updated Jan 28, 2020
Cider Vinegar-Glazed Chicken Sausage
Jump to Recipe
We independently select these products—if you buy from one of our links, we may earn a commission. All prices were accurate at the time of publishing.
Post Image
(Image credit: Nealey Dozier)

I have a few weeknight dinner options in my back pocket that are a guaranteed success. If there’s chicken sausage, a rib eye, or teriyaki-marinated pork tenderloin in my refrigerator, then I can have a delicious meal on the table in 30 minutes or less. It is easy dinners like these that usually remind me why less is often more.

(Image credit: Apartment Therapy)

My preparations are always simple, as are the sides—brown rice or a baked potato, an arugula salad with a quick vinaigrette. As I was pan-searing some chicken sausage the other night I started to think about different ways to prepare it. I scoured the internet, but it turns out there’s not a lot of inspiration in the chicken sausage department.

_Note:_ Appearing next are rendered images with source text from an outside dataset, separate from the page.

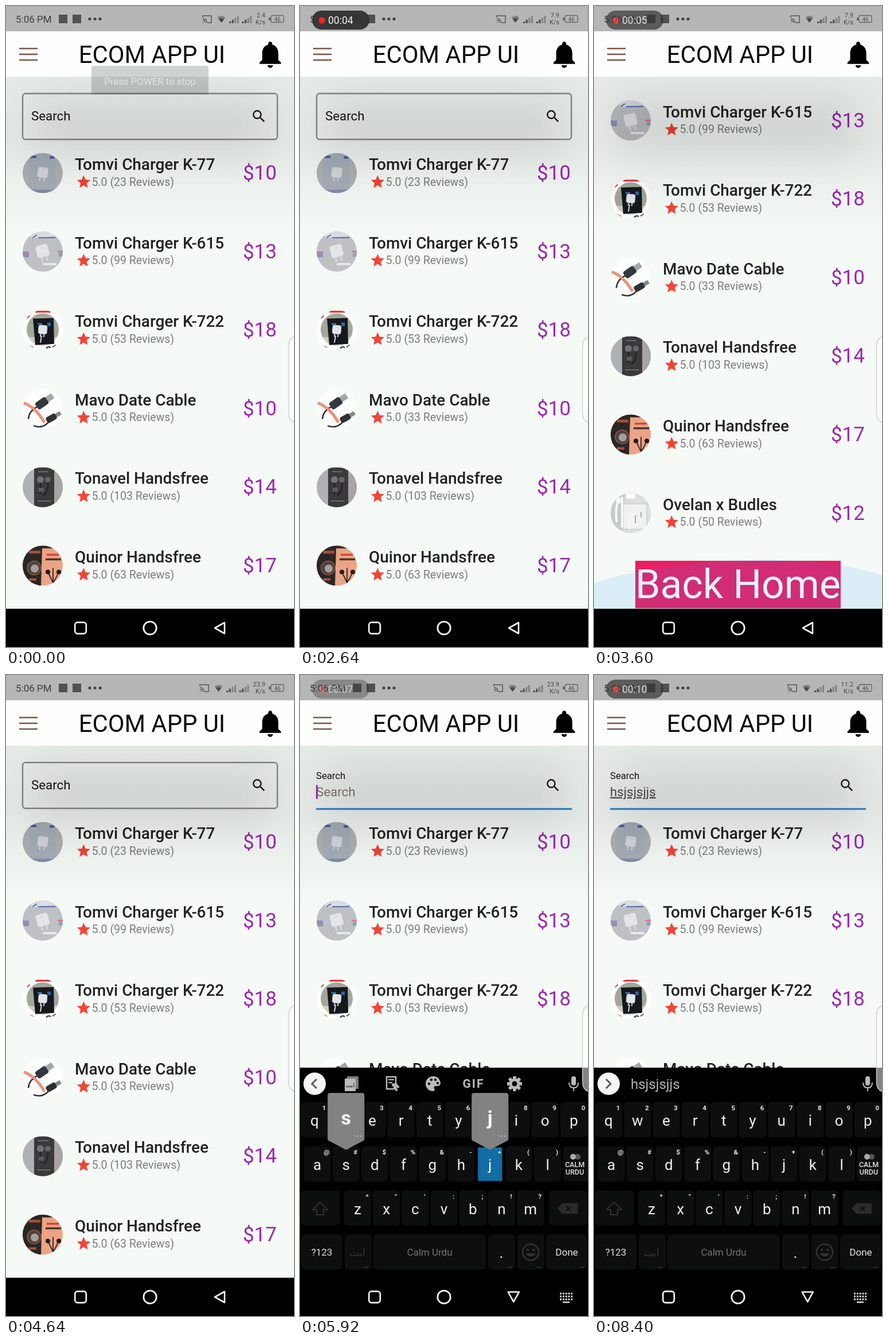
These frames come from a looping animation (502 px wide and 1115 px high, 8.48 s). An HTML page:

```html
<!DOCTYPE html>
<html lang="en">
<head>
<meta charset="utf-8">
<title>Shop app</title>
<style>
html, body { margin: 0; width: 100%; height: 100%; overflow: hidden; background: #f5faf7; }
svg { display: block; width: 100%; height: 100%; font-family: Roboto, sans-serif; }
text { white-space: pre; }
</style>
</head>
<body>
<svg id="stage" viewBox="0 0 502 1115"></svg>
<script>
const LOOP = 8480, STEP = 80, PITCH = 136.6, KEY = 50.2, SCROLL = 228;
const svg = document.getElementById('stage');

const text = (x, y, s, size, fill, more = '') =>
  `<text x="${x}" y="${y}" font-size="${size}" fill="${fill}" ${more}>${s}</text>`;
const mid = (x, y, s, size, fill, more = '') => text(x, y, s, size, fill, 'text-anchor="middle" ' + more);
const rect = (x, y, w, h, fill, more = '') =>
  `<rect x="${x}" y="${y}" width="${w}" height="${h}" fill="${fill}" ${more}/>`;
const circle = (x, y, r, fill, more = '') => `<circle cx="${x}" cy="${y}" r="${r}" fill="${fill}" ${more}/>`;
const path = (d, fill, more = '') => `<path d="${d}" fill="${fill}" ${more}/>`;
const line = (d, color, w, more = '') => path(d, 'none', `stroke="${color}" stroke-width="${w}" ${more}`);
const group = (id, body, more = '') => `<g id="${id}" ${more}>${body}</g>`;

const STAR = 'M12 17.27L18.18 21l-1.64-7.03L22 9.24l-7.19-.61L12 2 9.19 8.63 2 9.24l5.46 4.73L5.82 21z';
const LENS = 'M15.5 14h-.79l-.28-.27A6.47 6.47 0 0 0 16 9.5 6.5 6.5 0 1 0 9.5 16c1.61 0 3.09-.59 4.23-1.57l.27.28v.79l5 4.99L20.49 19l-4.99-5zm-6 0C7.01 14 5 11.99 5 9.5S7.01 5 9.5 5 14 7.01 14 9.5 11.99 14 9.5 14z';
const BELL = 'M12 22c1.1 0 2-.9 2-2h-4c0 1.1.89 2 2 2zm6-6v-5c0-3.07-1.64-5.64-4.5-6.32V4c0-.83-.67-1.5-1.5-1.5s-1.5.67-1.5 1.5v.68C7.63 5.36 6 7.92 6 11v5l-2 2v1h16v-1l-2-2z';

// Product thumbnails, drawn around their own centre
const charger = (tilt, s) => `<g transform="rotate(${tilt}) scale(${s})">` +
  rect(-10, -11, 20, 20, '#e3e6e9', 'rx="4" stroke="#c3c8cd"') +
  line('M-4 9v7M4 9v7M-2 -6h5', '#d9dcdf', 2.5) + '</g>';
const thumbs = [
  rect(-35, -35, 70, 70, '#b0b2b3') + rect(-24, -33, 47, 68, '#a6afb9') + rect(-24, 29, 47, 6, '#848dab') +
    rect(-22, -30, 11, 4, '#4a5da3') + rect(12, -29, 8, 4, '#4a5da3') +
    `<g opacity=".75">${charger(8, .9)}</g>`,
  rect(-35, -35, 70, 70, '#bfc0c3') + path('M-20 -35H25V-27L-20 -23z', '#dcdde3') +
    line('M-18 -24L-10 -29M-8 -24H22', '#5f70b2', 2) + rect(-35, 0, 11, 10, '#8494c4') +
    line('M-34 6h9M26 0h9', '#d0777f', 2.5) + rect(28, 2, 7, 7, '#8f9cc6') + charger(-14, 1.1) +
    line('M0 22h24', '#e8e8e8', 4),
  rect(-35, -35, 70, 70, '#fff') + circle(0, -1, 28, '#a3a79b') + path('M-25 12H25Q17 27 0 27T-25 12z', '#d0ccc2') +
    path('M-17 -20L19 -21 20 24 -13 26z', '#15181d') + rect(8, -13, 6, 6, '#2c68ad') + rect(-9, -12, 8, 3, '#3976b7') +
    charger(5, .75) + line('M-2 10l-2 12', '#ddd', 2) + line('M-13 -32h27M-28 -21l5 -5M-27 26l10 5', '#dc4040', 3.5) +
    line('M6 32q4 -5 8 -1m3 -1l6 -4', '#4a4a4a', 2.5),
  rect(-35, -35, 70, 70, '#fff', 'opacity=".7"') +
    line('M-25 18Q-24 4 -10 -3M-16 30Q2 36 12 21', '#33363a', 2.6) +
    line('M-33 -10Q-12 -2 3 24', '#e9785f', 4.5) + line('M-33 -10Q-12 -2 3 24', '#f5a692', 1.5) +
    `<g transform="translate(1 -11) rotate(-35)">${rect(-14, -7, 22, 14, '#34373b', 'rx="4"')}${rect(8, -5, 12, 10, '#a4a6a9')}</g>` +
    `<g transform="translate(17 15) rotate(-30)">${rect(-12, -5, 19, 11, '#2e3135', 'rx="4"')}${rect(7, -3, 9, 7, '#85878a')}</g>`,
  rect(-35, -35, 70, 70, '#b1b0b5') + rect(19, -35, 16, 70, '#a8a4a3') + rect(-15, -34, 35, 69, '#3a393b') +
    circle(-4, -13, 6, '#737377') + circle(9, -13, 5, '#66666a') + line('M-4 -8V12M9 -8Q10 10 0 14', '#232325', 2.5) +
    rect(-7, 1, 9, 7, '#5b5b60') + line('M-10 24H14M-8 -27H10', '#68666c', 2),
  rect(-35, -35, 70, 70, '#eba485') + path('M-35 -35H28V-30H-1L-3 35H-35z', '#2b2625') +
    rect(-24, -26, 20, 5, '#a14e3b') + circle(-15, 4, 12, '#4a4341', 'stroke="#9a5640" stroke-width="1.5"') +
    circle(-14, 5, 7, '#a39e9c') + rect(-24, 22, 13, 4, '#a9523b') +
    line('M7 -19h21', '#cf4934', 3.5) + line('M5 -11h27', '#4b342d', 3.5) +
    line('M10 13Q15 23 18 30V4M18 30Q23 23 27 12', '#2b2221', 1.8) + circle(9, 11, 4, '#211c1c') + circle(28, 11, 4, '#211c1c'),
  rect(-35, -35, 70, 70, '#dededb') + path('M-35 -35H-10L-16 35H-35z', '#c9cac8') +
    rect(-13, -16, 41, 44, '#f1f1ef', 'stroke="#c1c1bf"') +
    line('M-22 -24Q-28 0 -24 16M-15 -28V25M-2 28Q-3 0 6 2V26M18 -3V18', '#f6f6f5', 4) +
    line('M8 4v14M18 -2v10', '#aaaaa8', 2) + rect(-8, -34, 16, 9, '#fff', 'rx="3"') + circle(-21, -22, 5, '#f7f7f7')
];

const items = [
  ['Tomvi Charger K-77', 23, 10], ['Tomvi Charger K-615', 99, 13], ['Tomvi Charger K-722', 53, 18],
  ['Mavo Date Cable', 33, 10], ['Tonavel Handsfree', 103, 14], ['Quinor Handsfree', 63, 17], ['Ovelan x Budles', 50, 12]
];
const row = ([name, reviews, price], i) => `<g transform="translate(0 ${i * PITCH})">` +
  `<g transform="translate(64 290.5)" clip-path="url(#disc)">${thumbs[i]}</g>` +
  text(120, 285, name, 27.9, '#202221', 'font-weight="500"') +
  path(STAR, '#f44336', 'transform="translate(121.4 292) scale(1.16)"') +
  text(149.5, 312.5, `5.0 (${reviews} Reviews)`, 19.5, '#7b7e7d') +
  text(413, 302, '$' + price, 34.9, '#9c27b0') + '</g>';

const content = group('content',
  rect(29, 152.3, 444, 79.7, 'none', 'id="outline" rx="5" stroke="#8a8d8b" stroke-width="2.4"') +
  rect(28, 231.5, 446, 3, '#2a86cf', 'id="underline"') +
  text(44, 199, 'Search', 22.3, '#151515', 'id="label"') +
  text(28, 210.5, 'Search', 22.3, '#8b766c', 'id="hint"') +
  text(28, 210.5, '', 22.3, '#474a49', 'id="typed" text-decoration="underline"') +
  rect(28, 191.5, 2.8, 24, '#9c27b0', 'id="cursor"') +
  path(LENS, '#151515', 'transform="translate(426.5 177.5) scale(1.2)"') +
  items.map(row).join('') +
  rect(72, 1193, 358, 82.5, '#e91e63') + text(72, 1257.7, 'Back Home', 69.7, '#fff') +
  path('M0 1231C150 1185 380 1176 502 1218V1278H0z', '#2196f3', 'opacity=".12"'));

const shade = rect(0, 123, 502, 280, 'url(#fade)') +
  rect(45, 155, 412, 105, '#000', 'opacity=".075" filter="url(#soft)"');

const appBar = rect(0, 44, 502, 79, '#fdfefd') +
  line('M23 74H55M23 84H55M23 94H55', '#795548', 2.6) +
  text(126.8, 98.5, 'ECOM APP UI', 41.8, '#090909') +
  path(BELL, '#000', 'transform="translate(432.5 56.2) scale(2.34)"');

const bars = x => [0, 1, 2, 3].map(i =>
  rect(x + i * 4.6, 27 - i * 3.2, 3.2, 3 + i * 3.2, i < 2 ? '#505050' : '#858585')).join('');
const statusBar = rect(0, 0, 502, 44, '#b6b6b6') +
  text(17, 28.5, '5:06 PM', 17, '#3f3f3f') +
  rect(92, 15, 15, 15, '#515151') + rect(116, 15, 15, 15, '#515151') +
  [146, 155, 164].map(x => circle(x, 22.5, 2.6, '#444')).join('') +
  group('signals',
    line('M343 20V17H358V29H351M343 29h1M343 25q4 0 4 4M343 22q7 0 7 7', '#555', 1.5) +
    path('M368.5 20Q375.5 14 382.5 20L375.5 29z', '#808080') + path('M371 23Q375.5 19 380 23L375.5 29z', '#4b4b4b') +
    bars(389) + bars(411.5)) +
  text(452, 20, '', 11, '#484848', 'id="speed" text-anchor="end"') +
  text(452, 32, 'K/s', 11, '#484848', 'text-anchor="end"') +
  rect(462, 16.5, 22, 12, 'none', 'rx="2.5" stroke="#666" stroke-width="1.3"') + rect(458, 20, 3, 5, '#666') +
  mid(473, 26.5, '46', 10, '#505050') +
  group('pill', rect(21, 8, 100, 33, '#333', 'rx="16.5" opacity=".96"') + circle(38, 25, 5.5, '#f32525') +
    text(49, 31, '', 17.5, '#f2f2f2', 'id="clock"'));

const toast = group('toast', rect(149, 44, 204, 50, '#2d363a', 'rx="4" opacity=".78"') +
  mid(251, 76.5, 'Press POWER to stop', 16.8, '#e6e9e9'));

const navBar = rect(0, 1048.5, 502, 67, '#000') +
  rect(120.2, 1072.2, 19.6, 19.6, 'none', 'rx="4.5" stroke="#f4f4f4" stroke-width="2.7"') +
  circle(251, 1082, 11.2, 'none', 'stroke="#f4f4f4" stroke-width="2.8"') +
  path('M381 1072.5V1091.5L364 1082z', 'none', 'id="back" stroke="#f4f4f4" stroke-width="2.6" stroke-linejoin="round"') +
  group('switcher', line('M453 1076h22M453 1081h22M453 1086h22', '#ddd', 3, 'stroke-dasharray="3 1.8"') +
    line('M458 1091h12', '#ddd', 2.5));

// Keyboard
const cap = (x, y, w) => rect(x, y, w, 61, '#0d0f0e', 'rx="6"');
const rows = [
  { x: 25.5, y: 743, keys: 'qwertyuiop', alt: '1234567890' },
  { x: 30, y: 820, keys: 'asdfghjkl', alt: '@#$%&-+()' },
  { x: 100.5, y: 896.5, keys: 'zxcvbnm', alt: '*"\':;!?' }
];
const esc = c => c === '&' ? '&amp;' : c;
const letters = ({ x, y, keys, alt }) => [...keys].map((k, i) => {
  const cx = x + i * KEY;
  return cap(cx - 23.5, y, 47) + mid(cx, y + 41, k, 26, '#f0f0f0') +
    mid(cx + 16.5, y + 14, esc(alt[i]), 11.5, '#e2e2e2', 'font-weight="700"');
}).join('');
const keyX = k => rows[1].x + rows[1].keys.indexOf(k) * KEY;
const popup = k => {
  const x = keyX(k);
  return group('lit-' + k, rect(x - 21, 822, 42, 58, '#126ca5') + mid(x, 861, k, 26, '#fff') +
      mid(x + 16.5, 834, k === 'j' ? '+' : k === 'h' ? '-' : '#', 11.5, '#fff')) +
    group('pop-' + k, path(`M${x - 32} 731q0 -4 4 -4h56q4 0 4 4V809L${x} 826 ${x - 32} 809z`, '#818383') +
      mid(x, 782, k, 34, '#fff', 'font-weight="700"') + mid(x + 21, 803, '...', 18, '#ccc'));
};
const gray = '#b9bbba';
const gear = [0, 45, 90, 135].map(a => rect(-2.8, -13, 5.6, 26, gray, `transform="rotate(${a})"`)).join('');
const tools = group('tools',
  rect(82, 698, 20, 22, '#7a7c7b') + rect(78, 702, 19, 22, gray) + mid(87.5, 717, 'ابت', 10, '#111') +
  rect(151, 699, 16, 21, 'none', `stroke="${gray}" stroke-width="2.5"`) + line('M154 704h10M154 709h7', gray, 2) +
  line('M161 711l8 12M165 710l7 8', gray, 4) +
  path('M232 698a13 13 0 1 0 0 26q4 -1 2 -5t4 -4h3q4 -1 4 -5q-2 -12 -13 -12z', gray) +
  [[225, 711], [229, 704], [236, 704], [240, 710]].map(([x, y]) => circle(x, y, 2.2, '#000')).join('') +
  mid(302.5, 718, 'GIF', 21, gray, 'font-weight="700" letter-spacing="2"') +
  `<g transform="translate(374 711)">${gear}${circle(0, 0, 9.5, gray)}${circle(0, 0, 4.5, '#000')}</g>`);

const keyboard = group('keyboard', rect(0, 683, 502, 366, '#000') +
  circle(25.5, 711, 19.5, '#f5f5f5') +
  path('', 'none', 'id="chevron" stroke="#5b5d5c" stroke-width="3"') + tools +
  text(64, 720, '', 24, '#b3b5b4', 'id="suggest"') +
  rect(473, 698, 8, 16, gray, 'rx="4"') + line('M469 709q0 9 8 9t8 -9M477 718v6', gray, 2) +
  rows.map(letters).join('') +
  cap(459, 820, 46) + circle(484, 838, 5, '#555') + circle(476, 838, 5, '#aaa') +
  mid(479, 856, 'CALM', 12.5, '#e5e5e5', 'font-weight="500"') + mid(479, 869, 'URDU', 12.5, '#e5e5e5', 'font-weight="500"') +
  cap(2, 896.5, 67) + line('M35 917l-13 13h7v9h12v-9h7z', '#2d302f', 2) +
  cap(434, 896.5, 66) + path('M449 928l8 -9h27v18h-27z', '#292c2b') + line('M464 924l8 8M472 924l-8 8', '#0d0f0e', 2) +
  cap(2, 973, 72) + mid(38, 1010, '?123', 17, '#dedede') +
  cap(78, 973, 47) + mid(100, 1011, 'ابت', 18, '#303332', 'font-family="DejaVu Sans, sans-serif"') +
  cap(128, 973, 196) + mid(226, 1010, 'Calm Urdu', 17, '#727473') +
  cap(328, 973, 47) + mid(351, 1014, '.', 26, '#eee') +
  cap(379, 973, 47) + circle(402, 1004, 14, 'none', 'stroke="#303332" stroke-width="2.5"') +
  circle(397, 1000, 2.2, '#303332') + circle(407, 1000, 2.2, '#303332') + path('M393 1006h18q-9 11 -18 0z', '#303332') +
  cap(429, 973, 71) + mid(465, 1010, 'Done', 17, '#e5e5e5') +
  [115, 366, 416, 491].map(x => mid(x, 1031, '...', 11, '#999')).join('') +
  [...'hsj'].map(popup).join(''));

const handle = path('M504 575Q492.5 577 492.5 592V708Q492.5 722 504 725z', '#fff', 'fill-opacity=".52" stroke="#cdd0cf" stroke-width="1.4"');

svg.innerHTML = `<defs>
  <clipPath id="disc"><circle r="35"/></clipPath>
  <filter id="soft" x="-40%" y="-120%" width="180%" height="340%"><feGaussianBlur stdDeviation="32"/></filter>
  <linearGradient id="fade" x2="0" y2="1">
    <stop offset="0" stop-opacity=".065"/><stop offset=".4" stop-opacity=".075"/>
    <stop offset=".7" stop-opacity=".035"/><stop offset="1" stop-opacity="0"/>
  </linearGradient></defs>` +
  rect(0, 0, 502, 1115, '#f5faf7') + content + shade + appBar + statusBar + toast + keyboard + handle + navBar;

const el = {};
svg.querySelectorAll('[id]').forEach(n => el[n.id] = n);
const set = (id, attrs) => Object.entries(attrs).forEach(([k, v]) => el[id].setAttribute(k, v));
const show = (id, on) => set(id, { opacity: +on });
const say = (id, s) => { if (el[id].textContent !== s) el[id].textContent = s; };
const ramp = (t, a, b) => Math.min(1, Math.max(0, (t - a) / (b - a)));
const ease = p => 1 - (1 - p) ** 3;

const WORD = 'hsjsjsjjs', PRESS = 5680, GAP = 110, HOLD = 200, LAG = 340;

function draw(t) {
  const scroll = SCROLL * (ease(ramp(t, 2700, 3200)) - ease(ramp(t, 3660, 4320)));
  set('content', { transform: `translate(0 ${-scroll})` });

  const rise = ease(ramp(t, 0, 480));
  set('toast', { transform: `translate(0 ${60 * (1 - rise)})`, opacity: (.28 + .72 * rise) * (1 - ramp(t, 1920, 2320)) });

  // Recording clock pulses in and out
  const beat = (t + 160) % 1200;
  set('pill', { opacity: t < 1000 ? 0 : ramp(beat, 0, 220) * (1 - ramp(beat, 400, 680)) });
  say('clock', '00:' + String(Math.floor((t + 1750) / 1000)).padStart(2, '0'));

  const speed = t < 2480 ? '2.4' : t < 3920 ? '7.9' : t < 6400 ? '23.9' : '11.2';
  say('speed', speed);
  set('signals', { transform: `translate(${speed.length > 3 ? -5 : 0} 0)` });

  // Search field
  const focus = ease(ramp(t, 4960, 5160)), typedCount = Math.floor((t - PRESS - LAG) / GAP) + 1;
  const typed = WORD.slice(0, Math.max(0, typedCount));
  show('outline', focus === 0);
  show('underline', focus > 0);
  set('label', { x: 44 - 16 * focus, y: 199 - 18 * focus, 'font-size': 22.3 - 5.6 * focus });
  set('hint', { opacity: typed ? 0 : focus });
  say('typed', typed);
  say('suggest', typed);
  show('cursor', focus > 0 && (t + 100) % 1000 < 500);
  set('cursor', { x: 28 + (typed ? el.typed.getComputedTextLength() : 0) });

  // Keyboard and navigation bar
  const up = ease(ramp(t, 5280, 5600));
  set('keyboard', { transform: `translate(0 ${366 * (1 - up)})`, opacity: +(up > 0) });
  show('switcher', t >= 5200);
  set('back', { transform: t >= 5200 ? 'rotate(-90 372.3 1082)' : '' });
  show('tools', !typed);
  set('chevron', { d: typed ? 'M21 703l8 8 -8 8' : 'M29 703l-8 8 8 8' });
  for (const k of 'hsj') {
    let pop = false, lit = false;
    [...WORD].forEach((c, i) => {
      const age = t - PRESS - i * GAP;
      if (c !== k || age < 0) return;
      pop = pop || age < HOLD;
      lit = lit || age < GAP;
    });
    show('pop-' + k, pop);
    show('lit-' + k, lit);
  }
}

function tick(now) {
  draw(Math.floor((now % LOOP) / STEP) * STEP);
  requestAnimationFrame(tick);
}
draw(0);
requestAnimationFrame(tick);
</script>
</body>
</html>
```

Then I thought about a recipe for vinegar-glazed chicken thighs I had seen in a magazine a few years back, and thought maybe a glaze would be good for sausage, too. Glazing is a simple technique that everyone should know; I referred to a favorite recipe here at The Kitchn as my guide.

Switching up the ingredient amounts but keeping the process the same, I came up with these FANTASTIC cider vinegar-glazed chicken sausages. It’s one of those recipes that is so super simple, but the flavor is out of this world. I only wish all of my kitchen experiments would end this successfully! I paired the rich, tangy sausages with an easy cabbage saute; the sweet and tart combo are a match made in heaven. It’s definitely my new go-to dinner recipe, and I think it should be yours, too.

(Image credit: Apartment Therapy)

Cider Vinegar-Glazed Chicken Sausage

Serves 4

Nutritional Info


For the sausage:

  • Canola oil

  • 1 pound

    chicken sausage (I tested with mild Italian)

  • 1 cup

    chicken stock

  • 1/2 cup

    cider vinegar

  • 2 tablespoons

    brown sugar

For the cabbage:

  • Olive oil

  • 1

    sweet onion, chopped or thinly sliced

  • 2 to 3 cloves

    garlic, minced

  • 1

    head green cabbage, shredded

  • Salt and freshly ground pepper, to taste


  1. For the sausage, heat a couple tablespoons oil in a large braising pan (or skillet with flat sides) over medium-high to high heat. Add the sausages and cook, turning occasionally, until golden-brown on all sides, about 8-10 minutes.

  2. Pour in the chicken stock, cider vinegar, and brown sugar. Bring the liquid to a boil, cover, and continue cooking over medium-high to high heat, undisturbed, for 10 minutes. Remove the cover and continue to boil until the liquid has cooked out and the sauce is dark brown, thick, and glossy, about 15 minutes. Serve with braised cabbage and spicy mustard.

  3. For the cabbage, heat a few tablespoons olive oil in a Dutch oven over medium-high to high heat. Saute the onions until soft and translucent, about 5 minutes. Add the garlic and cook for another 30 seconds to a minute. Add a large handful of cabbage, stirring aggressively to coat in oil. Continue adding cabbage, a fistful at a time, adding more olive oil as needed. Season generously with salt and pepper. Lower heat to medium and cook, stirring frequently, until the cabbage is tender, about 20 minutes. Adjust seasoning and serve with glazed chicken sausages.

Wine Recommendation from Mary Gorman McAdams With this dish you could opt for a number of different wine styles. But today I am thinking rosé – perhaps because the days are getting warmer. I would pair this dish with a refreshing medium to full-bodied dry rosé wine. Something from Provence or the Languedoc in France, or Spain – wines with a slightly spicy finish both to bring out the rich flavors in the sausage and also compliment the cabbage and sufficient acidity to balance the cider vinegar. The tannin in the wine will also help cut the richness of the dish.
2011 Minervois Rosé, La Tour Boisée, Languedoc, France, $10 – Dry, refreshing with aromas and flavors of wild red berries, cherries, dried herbs hints of peppery spice and garrigue.
2011 Muga Rioja Rosé, Rioja, Spain, $12 – More earthy and woodsy, ripe strawberry compote, cranberry, hints of leather, anise and underbrush.

Mary Gorman-McAdams, MW (Master of Wine), is a New York based wine educator, freelance writer and consultant.

(Image credit: Apartment Therapy)

(Images: Nealey Dozier)